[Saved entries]
========================================
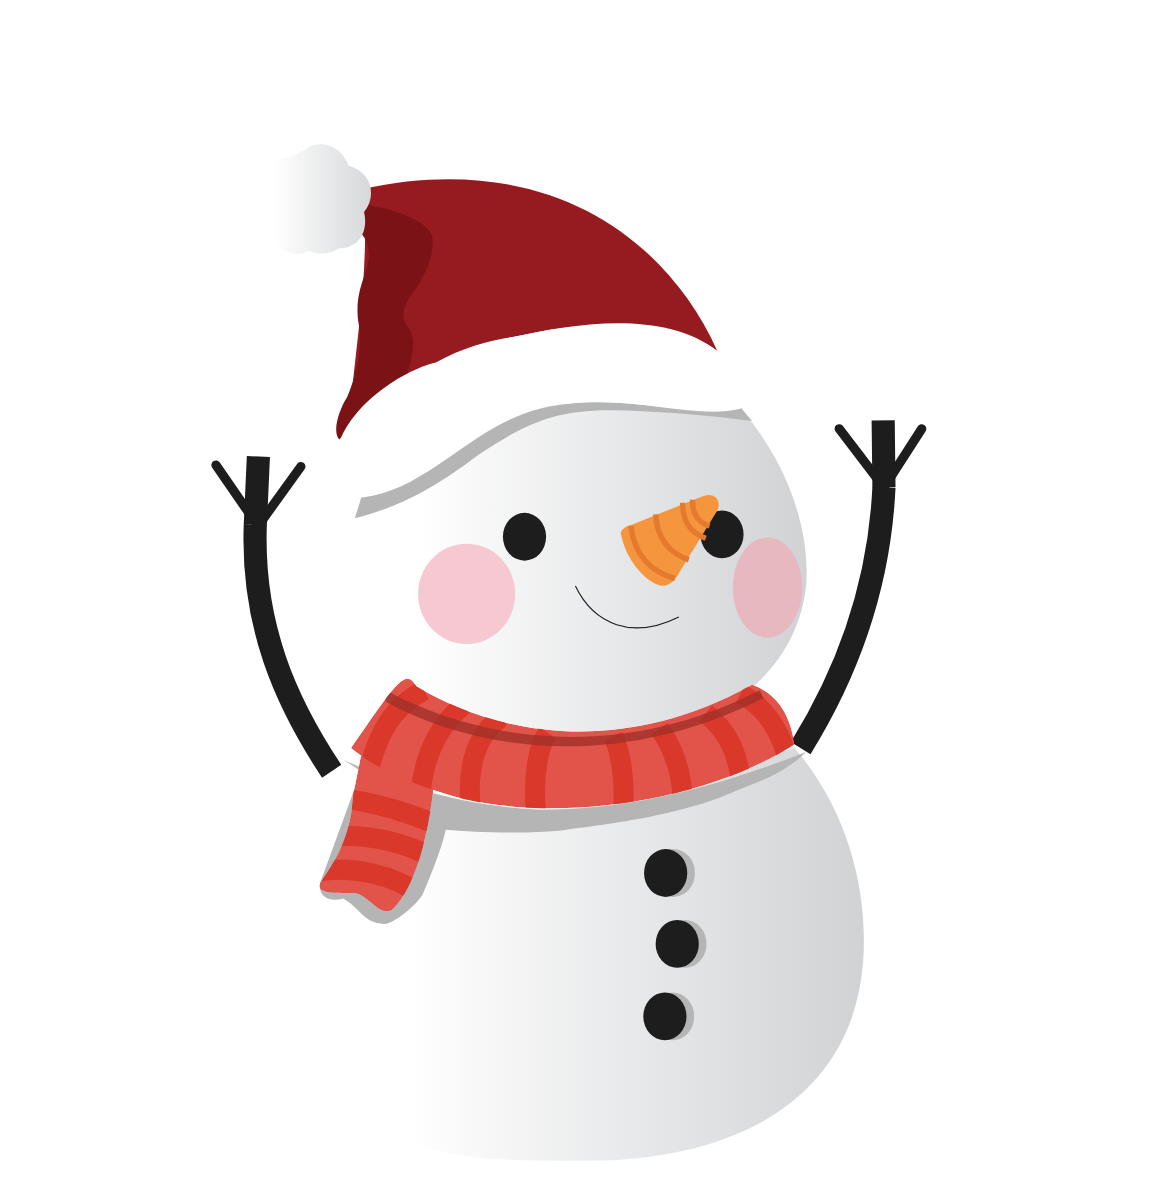
<!DOCTYPE html>
<html lang="en">
<head>
<meta charset="utf-8">
<title>Snowman in a Santa Hat</title>
<link rel="stylesheet" href="https://fonts.googleapis.com/css2?family=Roboto&display=swap">
<style>
  :root {
    --bg: #ffffff;
    --snow-light: #ffffff;
    --snow-shade: #d0d2d4;
    --shadow: #b5b5b5;
    --twig: #1d1d1d;
    --hat-red: #961b20;
    --hat-fold: #7a1216;
    --scarf-light: #e2544a;
    --scarf-dark: #d9382b;
    --scarf-edge: #9c2f28;
    --carrot: #f5963f;
    --carrot-line: #e57a2f;
    --cheek-left: #f6c8d2;
    --cheek-right: #e8b8c1;
    --ink: #1d1d1d;
  }
  html, body {
    margin: 0;
    padding: 0;
    overflow: hidden;
    background: var(--bg);
    font-family: "Roboto", sans-serif;
  }
  .canvas {
    width: 1157px;
    height: 1200px;
    display: block;
  }
  .twig { fill: none; stroke: var(--twig); stroke-width: 30; stroke-linecap: butt; }
  .finger { fill: none; stroke: var(--twig); stroke-width: 12; stroke-linecap: round; }
  .scarf-stripe { fill: none; stroke: var(--scarf-dark); stroke-width: 26; }
  .carrot-ring { fill: none; stroke: var(--carrot-line); stroke-width: 7; }
</style>
</head>
<body>
<svg class="canvas" viewBox="0 0 1500 1556" preserveAspectRatio="none" role="img" aria-label="Cheerful snowman wearing a Santa hat and striped scarf, twig arms raised">
  <defs>
    <linearGradient id="snow-gradient" x1="0" y1="0" x2="1" y2="0">
      <stop offset="0.15" stop-color="var(--snow-light)"/>
      <stop offset="1" stop-color="var(--snow-shade)"/>
    </linearGradient>
    <linearGradient id="pompom-gradient" x1="0" y1="0" x2="1" y2="0">
      <stop offset="0" stop-color="#ffffff"/>
      <stop offset="1" stop-color="#d6d8da"/>
    </linearGradient>
    <ellipse id="button" rx="28" ry="31"/>
    <clipPath id="scarf-band-clip">
      <path id="scarf-band-shape" d="M455 970 C 490 920 515 880 528 880 C 535 880 538 888 540 890 C 640 950 800 985 975 888 C 1010 900 1025 930 1030 965 C 930 1030 760 1065 620 1040 C 560 1028 490 1000 455 970 Z"/>
    </clipPath>
    <clipPath id="scarf-tail-clip">
      <path id="scarf-tail-shape" d="M468 980 L458 1030 C 455 1080 440 1110 415 1145 C 408 1160 440 1158 460 1158 C 480 1162 490 1188 508 1180 C 540 1150 555 1080 562 1022 Z"/>
    </clipPath>
  </defs>

  <g class="arms">
    <g class="arm-left">
      <path class="twig" d="M430 1000 C 370 910 326 810 331 680"/>
      <path class="twig" d="M331 680 L335 592"/>
      <path class="finger" d="M333 680 L280 603 M336 680 L390 605"/>
    </g>
    <g class="arm-right">
      <path class="twig" d="M1038 970 C 1100 870 1140 760 1146 632"/>
      <path class="twig" d="M1146 632 L1145 545"/>
      <path class="finger" d="M1146 632 L1088 556 M1146 632 L1195 556"/>
    </g>
  </g>

  <path class="body" fill="url(#snow-gradient)" d="M520 1000 C 430 1100 385 1300 470 1440 C 540 1508 640 1505 760 1505 C 960 1505 1120 1420 1120 1220 C 1120 1130 1090 1040 1030 970 C 900 1010 700 1020 520 1000 Z"/>

  <path class="head" fill="url(#snow-gradient)" d="M470 620 C 520 540 640 520 760 525 C 870 530 950 520 975 548 C 1030 620 1050 700 1045 760 C 1035 850 970 920 860 950 C 760 975 620 960 540 905 C 470 855 430 720 470 620 Z"/>

  <g class="buttons">
    <use href="#button" x="873" y="1132" fill="var(--shadow)"/>
    <use href="#button" x="888" y="1224" fill="var(--shadow)"/>
    <use href="#button" x="872" y="1318" fill="var(--shadow)"/>
    <use href="#button" x="863" y="1132" fill="var(--ink)"/>
    <use href="#button" x="878" y="1224" fill="var(--ink)"/>
    <use href="#button" x="862" y="1318" fill="var(--ink)"/>
  </g>

  <g class="scarf">
    <path class="scarf-shadow" fill="var(--shadow)" d="M445 985 C 520 1020 600 1045 700 1050 C 820 1050 930 1020 1045 975 C 1020 1000 990 1012 955 1025 C 880 1060 760 1072 740 1075 C 700 1082 620 1080 578 1076 C 570 1110 550 1155 548 1160 C 535 1180 505 1200 498 1198 C 470 1196 470 1180 445 1165 C 430 1170 412 1165 415 1145 L 468 1000 Z"/>
    <g clip-path="url(#scarf-tail-clip)">
      <use href="#scarf-tail-shape" fill="var(--scarf-light)"/>
      <path class="scarf-stripe" d="M440 1035 C 490 1040 530 1055 570 1070 M430 1085 C 480 1080 530 1095 560 1112 M410 1130 C 460 1122 510 1135 545 1160"/>
    </g>
    <g clip-path="url(#scarf-band-clip)">
      <use href="#scarf-band-shape" fill="var(--scarf-light)"/>
      <path class="scarf-stripe" d="M478 1000 C 490 950 510 915 550 895 M545 1030 C 550 975 570 940 600 915 M610 1045 C 605 990 620 950 650 930 M695 1055 C 690 1000 700 965 710 950 M808 1055 C 810 1010 805 975 795 955 M885 1040 C 885 1000 870 965 855 945 M960 1010 C 955 970 940 945 915 925 M1020 980 C 1010 945 990 915 960 900"/>
      <path fill="var(--scarf-edge)" opacity="0.75" d="M500 895 C 620 960 800 990 985 895 L990 905 C 800 1000 620 975 500 910 Z"/>
    </g>
  </g>

  <g class="face">
    <ellipse class="cheek" cx="605" cy="770" rx="63" ry="65" fill="var(--cheek-left)"/>
    <ellipse class="cheek" cx="995" cy="762" rx="45" ry="65" fill="var(--cheek-right)"/>
    <ellipse class="eye" cx="680" cy="696" rx="28" ry="31" fill="var(--ink)"/>
    <ellipse class="eye" cx="936" cy="693" rx="28" ry="31" fill="var(--ink)"/>
    <path class="smile" d="M746 760 C 770 810 820 830 880 800" fill="none" stroke="var(--ink)" stroke-width="1.5"/>
    <g class="nose">
      <path fill="var(--carrot)" d="M805 692 C 810 720 830 748 852 758 C 866 764 876 752 882 740 L930 662 C 936 648 926 638 912 643 L820 680 C 810 682 804 688 805 692 Z"/>
      <path class="carrot-ring" d="M818 682 C 822 720 845 742 875 750 M850 667 C 852 700 870 718 893 726 M885 652 C 885 680 898 692 915 698 M898 648 C 897 665 905 678 920 682"/>
    </g>
  </g>

  <g class="hat">
    <path class="hat-crown" fill="var(--hat-red)" d="M470 245 C 700 195 860 300 930 455 C 860 400 740 420 665 437 C 600 450 560 470 480 520 L455 520 C 465 420 480 330 470 245 Z"/>
    <path class="hat-fold" fill="var(--hat-fold)" d="M470 265 C 520 272 555 290 560 305 C 565 330 550 360 535 380 C 520 400 520 415 530 425 C 540 440 535 460 528 485 L440 570 C 430 560 440 530 450 515 C 465 480 470 445 465 420 C 460 390 468 370 475 350 C 482 330 478 310 465 300 Z"/>
    <path class="hat-brim-shadow" fill="var(--shadow)" d="M460 672 C 530 655 580 620 620 590 C 680 550 720 530 800 532 C 870 534 930 540 975 546 L960 528 C 900 545 800 505 700 530 C 620 550 560 620 470 640 Z"/>
    <path class="hat-brim" fill="var(--snow-light)" d="M435 615 C 425 540 520 480 565 470 C 600 450 640 440 665 437 C 760 415 870 410 930 455 C 955 480 970 510 960 530 C 900 545 820 510 720 525 C 620 540 560 635 470 645 C 445 640 438 630 435 615 Z"/>
    <path class="pompom" fill="url(#pompom-gradient)" d="M375 205 C 385 200 390 195 395 195 C 405 182 440 182 452 215 C 480 222 490 252 472 275 C 478 300 465 322 440 322 C 430 328 415 332 400 325 C 380 338 355 320 355 300 L355 210 C 362 205 368 205 375 205 Z"/>
  </g>
</svg>
</body>
</html>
========================================
> [ASSIGNED TASK]: Print exactly the first line of the entries and every line after it through the one that contains "var(--twig); stroke-width: 30;", leaving the pictures out.

> [WRITTEN RESPONSE]:
<!DOCTYPE html>
<html lang="en">
<head>
<meta charset="utf-8">
<title>Snowman in a Santa Hat</title>
<link rel="stylesheet" href="https://fonts.googleapis.com/css2?family=Roboto&display=swap">
<style>
  :root {
    --bg: #ffffff;
    --snow-light: #ffffff;
    --snow-shade: #d0d2d4;
    --shadow: #b5b5b5;
    --twig: #1d1d1d;
    --hat-red: #961b20;
    --hat-fold: #7a1216;
    --scarf-light: #e2544a;
    --scarf-dark: #d9382b;
    --scarf-edge: #9c2f28;
    --carrot: #f5963f;
    --carrot-line: #e57a2f;
    --cheek-left: #f6c8d2;
    --cheek-right: #e8b8c1;
    --ink: #1d1d1d;
  }
  html, body {
    margin: 0;
    padding: 0;
    overflow: hidden;
    background: var(--bg);
    font-family: "Roboto", sans-serif;
  }
  .canvas {
    width: 1157px;
    height: 1200px;
    display: block;
  }
  .twig { fill: none; stroke: var(--twig); stroke-width: 30; stroke-linecap: butt; }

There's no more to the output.